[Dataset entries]
* * * *
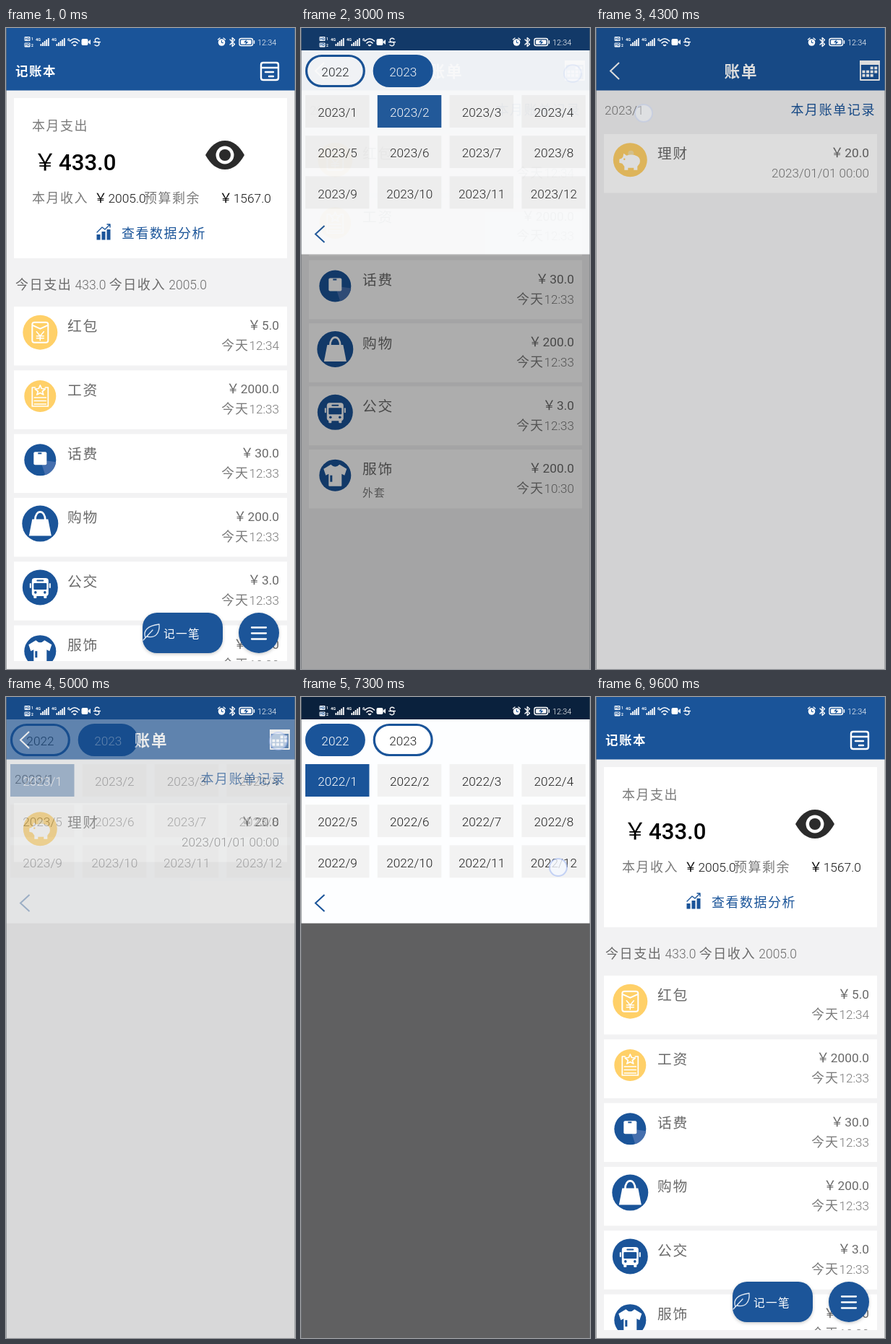
Recreate the animation shown at these times as an HTML page. Size 400 by 888 pixels, loop 10000 ms.

```html
<!DOCTYPE html>
<html lang="zh-CN">
<head>
<meta charset="utf-8">
<title>记账本</title>
<style>
html, body { margin: 0; width: 100%; height: 100%; overflow: hidden; background: #f2f2f3; }
svg { display: block; width: 400px; height: 888px; }
text { font-family: "Noto Sans CJK SC", "Noto Sans SC", "Noto Sans CJK JP", "Noto Sans", sans-serif; white-space: pre; }
.latin { font-family: Roboto, "Noto Sans", sans-serif; }
.line { fill: none; stroke: #fff; stroke-width: 2; stroke-linecap: round; stroke-linejoin: round; }
</style>
</head>
<body>
<svg id="stage" viewBox="0 0 400 888" xmlns="http://www.w3.org/2000/svg"></svg>
<script>
const BLUE = '#1a5499', YELLOW = '#ffd068', BG = '#f2f2f3', GREY = '#7a7a7a';
const LOOP = 10000, STEP = 100;

const rect = (x, y, w, h, fill, rx = 0, more = '') =>
  `<rect x="${x}" y="${y}" width="${w}" height="${h}" rx="${rx}" fill="${fill}" ${more}/>`;
const disc = (x, y, r, fill) => `<circle cx="${x}" cy="${y}" r="${r}" fill="${fill}"/>`;
const line = (d, style = '') => `<path class="line" d="${d}" style="${style}"/>`;
const shape = (d, fill = '#fff') => `<path d="${d}" fill="${fill}"/>`;
const group = (id, body) => `<g id="${id}">${body}</g>`;

// Chinese runs are airy, Latin runs a little smaller; y is the middle of the line.
function txt(x, y, s, size, fill = GREY, anchor = 'start', weight = 300) {
  const runs = s.match(/[\x20-\x7e]+|[^\x20-\x7e]+/g).map(run => run.charCodeAt(0) < 127
    ? `<tspan class="latin" font-size="${size * 0.89}">${run}</tspan>`
    : `<tspan font-size="${size * 0.92}" letter-spacing="${size * 0.08}">${run}</tspan>`).join('');
  return `<text x="${x}" y="${(y + size * 0.34).toFixed(2)}" fill="${fill}" text-anchor="${anchor}" font-weight="${weight}">${runs}</text>`;
}

// Category icons, drawn around 0,0.
const icons = {
  红包: disc(0, 0, 24, YELLOW) + line('M-8 -14H8Q11 -14 11 -11V11Q11 14 8 14H-8Q-11 14 -11 11V-11Q-11 -14 -8 -14ZM-11 -10L0 -5L11 -10') +
    line('M-5 -1L0 5L5 -1M0 5V11M-5 5H5M-5 8H5', 'stroke-width:1.5'),
  工资: disc(0, 0, 22, YELLOW) +
    line('M-7 -12H-11V14H11V-12H7M-8 2H8M-8 6.5H8M-8 11H8M0 -15L2 -10.5L7 -10L3 -6.5L4.5 -2L0 -4.5L-4.5 -2L-3 -6.5L-7 -10L-2 -10.5Z', 'stroke-width:1.7'),
  话费: disc(0, 0, 22, BLUE) + shape('M0 0L22 3A22 22 0 0 1 7 21Z', '#456fae') + rect(-9, -11, 18, 18, '#fff', 2) + rect(-3, -10, 5, 2, BLUE),
  购物: disc(0, 0, 25, BLUE) + shape('M-11 -6H11L15.500 17H-15.500Z') + line('M-7 -5C-7 -20 7 -20 7 -5', 'stroke-width:2.6'),
  公交: disc(0, 0, 24.5, BLUE) + rect(-11.5, -13, 23, 25, '#fff', 4) + rect(-9, -6, 18, 9, BLUE, 1) + rect(-5, -10.5, 10, 2, BLUE, 1) +
    disc(-6.5, 7, 1.8, BLUE) + disc(6.5, 7, 1.8, BLUE) + rect(-9, 11, 4, 4, '#fff', 1) + rect(5, 11, 4, 4, '#fff', 1) +
    rect(-14.5, -6, 2, 7, '#fff', 1) + rect(12.5, -6, 2, 7, '#fff', 1),
  服饰: disc(0, 0, 22, BLUE) + shape('M-6 -15Q0 -9 6 -15L16 -9L13 0L9 -2V14Q9 15 8 15H-8Q-9 15 -9 14V-2L-13 0L-16 -9Z') + rect(-7, 0, 3, 9, BLUE),
  理财: disc(0, 0, 23.5, YELLOW) + disc(1, -9, 4, '#f3dca0') +
    shape('M-10 -4L-9 -9L-5 -6Q3 -9 10 -5Q15 -2 13 5L10 9V14H5V11H-3V14H-8V9L-11 5L-15 4V-1L-12 -2Z') + disc(-8, -1, 1.2, YELLOW)
};

function row(y, [name, amount, when, note]) {
  return rect(11, y, 378, 81.5, '#fff') +
    `<g transform="translate(47.300 ${y + 35.7})">${icons[name]}</g>` +
    txt(85, y + 27, name, 21.5, '#6a6a6a', 'start', 400) +
    txt(378, y + 25.5, '￥' + amount, 19.5, '#6a6a6a', 'end', 400) +
    txt(378, y + 53.5, when, 19.2, GREY, 'end') +
    (note ? txt(85, y + 60, note, 16) : '');
}
const list = (y, gap, rows) => rows.map((r, i) => row(y + gap * i, r)).join('');

const recent = [
  ['红包', '5.0', '今天12:34'], ['工资', '2000.0', '今天12:33'], ['话费', '30.0', '今天12:33'],
  ['购物', '200.0', '今天12:33'], ['公交', '3.0', '今天12:33'], ['服饰', '200.0', '今天10:30', '外套']
];
const bills = {
  '2023/2': recent,
  '2023/1': [['理财', '20.0', '2023/01/01 00:00']],
  '2022/12': [['红包', '5.0', '2022/12/01 00:00']]
};

const base = rect(0, 0, 400, 888, BG) + rect(0, 0, 400, 86.5, BLUE);

const home = base +
  txt(13, 60, '记账本', 19, '#fff', 'start', 700) +
  line('M356 48H374Q377 48 377 51V69Q377 72 374 72H356Q353 72 353 69V51Q353 48 356 48ZM354 55H376M359 61H370M364 67H370', 'stroke-width:2.4') +
  rect(11, 97, 378, 222, '#fff') +
  txt(36, 135, '本月支出', 19.5) +
  txt(38, 185, '￥433.0', 35, '#000', 'start', 500) +
  shape('M276 176C283 163 292 156 303 156S323 163 330 176C323 189 314 196 303 196S283 189 276 176Z', '#2b2b2b') +
  disc(303, 176, 12.5, '#fff') + disc(303, 176, 8, '#2b2b2b') +
  txt(36, 235, '本月收入', 19.5) + txt(122, 235, '￥2005.0', 19.5, '#111') +
  txt(191, 235, '预算剩余', 19.5) + txt(367, 235, '￥1567.0', 19.5, '#111', 'end') +
  rect(125.500, 286, 5, 7.5, BLUE) + rect(132.500, 282, 5, 11.5, BLUE) + rect(139.500, 279, 5, 14.5, BLUE) +
  line('M126 283L133 276L137 279L144 272M140 272H144V276', `stroke:${BLUE};stroke-width:1.4`) +
  txt(160, 284, '查看数据分析', 19.5, BLUE) +
  txt(13, 355, '今日支出 433.0 今日收入 2005.0', 19.6, '#6a6a6a') +
  `<g clip-path="url(#list)">${list(386, 88.3, recent)}</g>` +
  `<g filter="url(#shadow)">${rect(189, 810, 111, 56, BLUE, 20)}${disc(350, 838, 28, BLUE)}</g>` +
  line('M190 848L203 834M193 845C189 835 196 828 212 826C213 838 207 846 195 843', 'stroke-width:1.3;stroke:#dfe8f3') +
  txt(218, 839, '记一笔', 17, '#fff', 'start', 400) +
  line('M340 830.500H360M340 838.500H360M340 846.500H360', 'stroke-width:2.3');

// The first slot of the calendar grid stays empty.
let days = '';
for (let i = 2; i < 12; i++) {
  const col = i % 4, week = Math.floor(i / 4);
  if (week < 2 || col < 3) days += rect(368.5 + col * 5.6, 53.5 + week * 5.2, 4, 3.8, '#fff');
}
const billHead = base +
  line('M32 48L20 59.500L32 71', 'stroke-linecap:butt;stroke-linejoin:miter') +
  txt(201, 60, '账单', 23.5, '#fff', 'middle', 700) +
  line('M366 46H392V72H366Z', 'stroke-width:1.8') + rect(365, 45, 28, 6, '#fff') + days +
  txt(387, 113, '本月账单记录', 19.6, BLUE, 'end');

const billBody = month => txt(12, 113, month, 19.2) + list(147, 87.4, bills[month]);

function picker(year, chosen) {
  let out = rect(0, 31, 400, 282.5, '#fdfeff');
  [2022, 2023].forEach((y, i) => {
    const on = y === year, x = 7.5 + i * 93.8;
    out += rect(x, 38.5, 79.8, 42, on ? BLUE : '#fff', 21, `stroke="${BLUE}" stroke-width="3.2"`) +
      txt(x + 40, 60, String(y), 19.4, on ? '#fff' : '#222', 'middle');
  });
  for (let m = 1; m <= 12; m++) {
    const x = 6 + (m - 1) % 4 * 99.8, y = 93 + Math.floor((m - 1) / 4) * 56.2, on = m === chosen;
    out += rect(x, y, 88.5, 45, on ? BLUE : '#f2f2f2') +
      txt(x + 44.5, y + 23.5, year + '/' + m, 19.4, on ? '#fff' : '#222', 'middle');
  }
  return out + line('M32.500 274L20 285.500L32.500 297', `stroke:${BLUE};stroke-linecap:butt;stroke-linejoin:miter`);
}

function signal(x) {
  let out = txt(x, 16, '4G', 6.4, '#fff', 'start', 700);
  for (let i = 0; i < 5; i++) out += rect(x + 6.5 + i * 2.6, 22 - i * 2, 1.8, 3 + i * 2, '#fff');
  return out;
}
const status =
  [12, 20.5].map((y, i) => rect(25.5, y, 8, 6, '#fff', 1) + txt(29.5, y + 3.1, 'HD', 5.4, BLUE, 'middle', 700) +
    txt(35, y + 3.2, String(i + 1), 5.6, '#fff', 'start', 700)).join('') +
  signal(41) + signal(63) + txt(85, 16, '6', 7, '#fff', 'start', 700) +
  line('M88.500 18Q95 11.500 101.500 18M91 21Q95 17 99 21M93.500 23.500L95 24.500L96.500 23.500', 'stroke-width:1.6') +
  rect(104.500, 15, 9, 9, '#fff', 2) + shape('M113 19.500L117 16V23Z') +
  line('M129 15.500Q126 13 123.500 15.500Q122.500 19 126 19.500Q130 20 128.500 23.500Q126 26 123 23.500M121.500 19.500H130.500', 'stroke-width:1.3') +
  disc(298.500, 20, 4.8, '#fff') + line('M293.500 16L296 14M303.500 16L301 14', 'stroke-width:1.3') +
  line('M298.500 17.500V20.500H300.500', `stroke:${BLUE};stroke-width:1`) +
  line('M310 16L316.500 22.500L313.200 25.500V13.500L316.500 16.500L310 23', 'stroke-width:1.4') +
  rect(323, 14.500, 18.500, 10, 'none', 2.5, 'stroke="#fff" stroke-width="1.4"') + rect(325, 16.500, 14.500, 6, '#fff', 1) +
  shape('M333 16L329 20H332L331 23.500L335.500 19H332.500Z', BLUE) + rect(342.800, 17, 1.4, 5, '#fff', 0.7) +
  txt(348, 19.700, '12:34', 12.2, '#fff');

const stage = document.getElementById('stage');
stage.innerHTML = `<defs>
  <clipPath id="list"><rect x="0" y="386" width="400" height="491"/></clipPath>
  <filter id="shadow" x="-20%" y="-30%" width="140%" height="180%"><feDropShadow dx="0" dy="1.5" stdDeviation="2" flood-opacity=".22"/></filter>
</defs>` +
  group('home', home) + group('bill', billHead + group('body', '')) +
  rect(0, 0, 400, 888, '#000', 0, 'id="dim"') + group('picker', '') + group('status', status) +
  rect(0, 0, 1, 888, '#6e7378', 0, 'opacity=".6"') + rect(399, 0, 1, 888, '#6e7378', 0, 'opacity=".45"') +
  `<path id="edge" fill="#505052"/><path id="arrow" class="line"/>` +
  `<circle id="dot" r="12" fill="#f5f9ff" fill-opacity=".78" stroke="#a9bff2" stroke-opacity=".65" stroke-width="2"/>`;

const el = {};
for (const id of ['home', 'bill', 'body', 'dim', 'picker', 'edge', 'arrow', 'dot']) el[id] = document.getElementById(id);

const ramp = (t, a, b) => Math.min(1, Math.max(0, (t - a) / (b - a)));
const ease = p => 1 - (1 - p) ** 3;
const shift = (node, x) => node.setAttribute('transform', `translate(${x.toFixed(1)} 0)`);
const alpha = (node, a) => {
  node.setAttribute('opacity', a.toFixed(3));
  node.setAttribute('display', a > 0 ? 'inline' : 'none');
};

// from, to, x, y
const taps = [
  [600, 900, 365, 60], [2600, 3060, 376, 63], [3800, 4390, 66, 118],
  [4800, 5150, 377, 61], [5500, 5890, 47, 67], [7300, 7650, 356, 236], [8500, 8800, 353, 657]
];
// shown from, shown by, hidden from, hidden by
const sheets = [[2850, 3130, 4060, 4370], [4950, 5230, 7460, 7770]];

const shown = {};
function fill(node, key, make) {
  if (shown[node.id] === key) return;
  shown[node.id] = key;
  node.innerHTML = make();
}

function draw(t) {
  const k = ease(ramp(t, 800, 1250)) - ease(ramp(t, 8700, 9080));
  shift(el.home, -100 * k);
  shift(el.bill, 400 * (1 - k));
  el.bill.setAttribute('display', k > 0 ? 'inline' : 'none');

  const month = t < 4060 ? '2023/2' : t < 7460 ? '2023/1' : '2022/12';
  fill(el.body, month, () => billBody(month));
  const year = t < 5700 ? 2023 : 2022, chosen = t < 4250 ? 2 : 1;
  fill(el.picker, year + '/' + chosen, () => picker(year, chosen));

  let dim = 0, sheet = 0;
  for (const [a, b, c, d] of sheets) {
    dim += ramp(t, a, b) - ramp(t, c, d);
    sheet += ramp(t, a, a + 160) - ramp(t, c, c + 180);
  }
  alpha(el.dim, 0.6 * dim);
  alpha(el.picker, sheet);

  const tap = taps.find(([a, b]) => t >= a && t < b);
  alpha(el.dot, tap ? ramp(t, tap[1], tap[1] - 200) : 0);
  if (tap) {
    el.dot.setAttribute('cx', tap[2] - (tap[3] > 600 ? ramp(t, 8500, 8700) * 70 : 0));
    el.dot.setAttribute('cy', tap[3]);
  }

  // Dark bulge of the back gesture on the right edge.
  const pull = t < 8500 ? 0 : 5 + 20 * ramp(t, 8500, 8650) - 25 * ramp(t, 8700, 8850);
  const x = 400 - pull;
  alpha(el.edge, pull > 0 ? 1 : 0);
  alpha(el.arrow, pull > 12 ? 1 : 0);
  el.edge.setAttribute('d', `M400 530C400 562 ${x} 566 ${x} 592S400 622 400 656Z`);
  el.arrow.setAttribute('d', `M${x + 13} 586L${x + 7} 592L${x + 13} 598`);
}

const start = performance.now();
function tick() {
  const t = (performance.now() - start) % LOOP;
  draw(Math.floor(t / STEP) * STEP);
  requestAnimationFrame(tick);
}
tick();
</script>
</body>
</html>
```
* * * *
§ **Assignment**
Each line above with the word "alpha" needs to be copied.

§ **Solution to this exercise**
const alpha = (node, a) => {
  alpha(el.dim, 0.6 * dim);
  alpha(el.picker, sheet);
  alpha(el.dot, tap ? ramp(t, tap[1], tap[1] - 200) : 0);
  alpha(el.edge, pull > 0 ? 1 : 0);
  alpha(el.arrow, pull > 12 ? 1 : 0);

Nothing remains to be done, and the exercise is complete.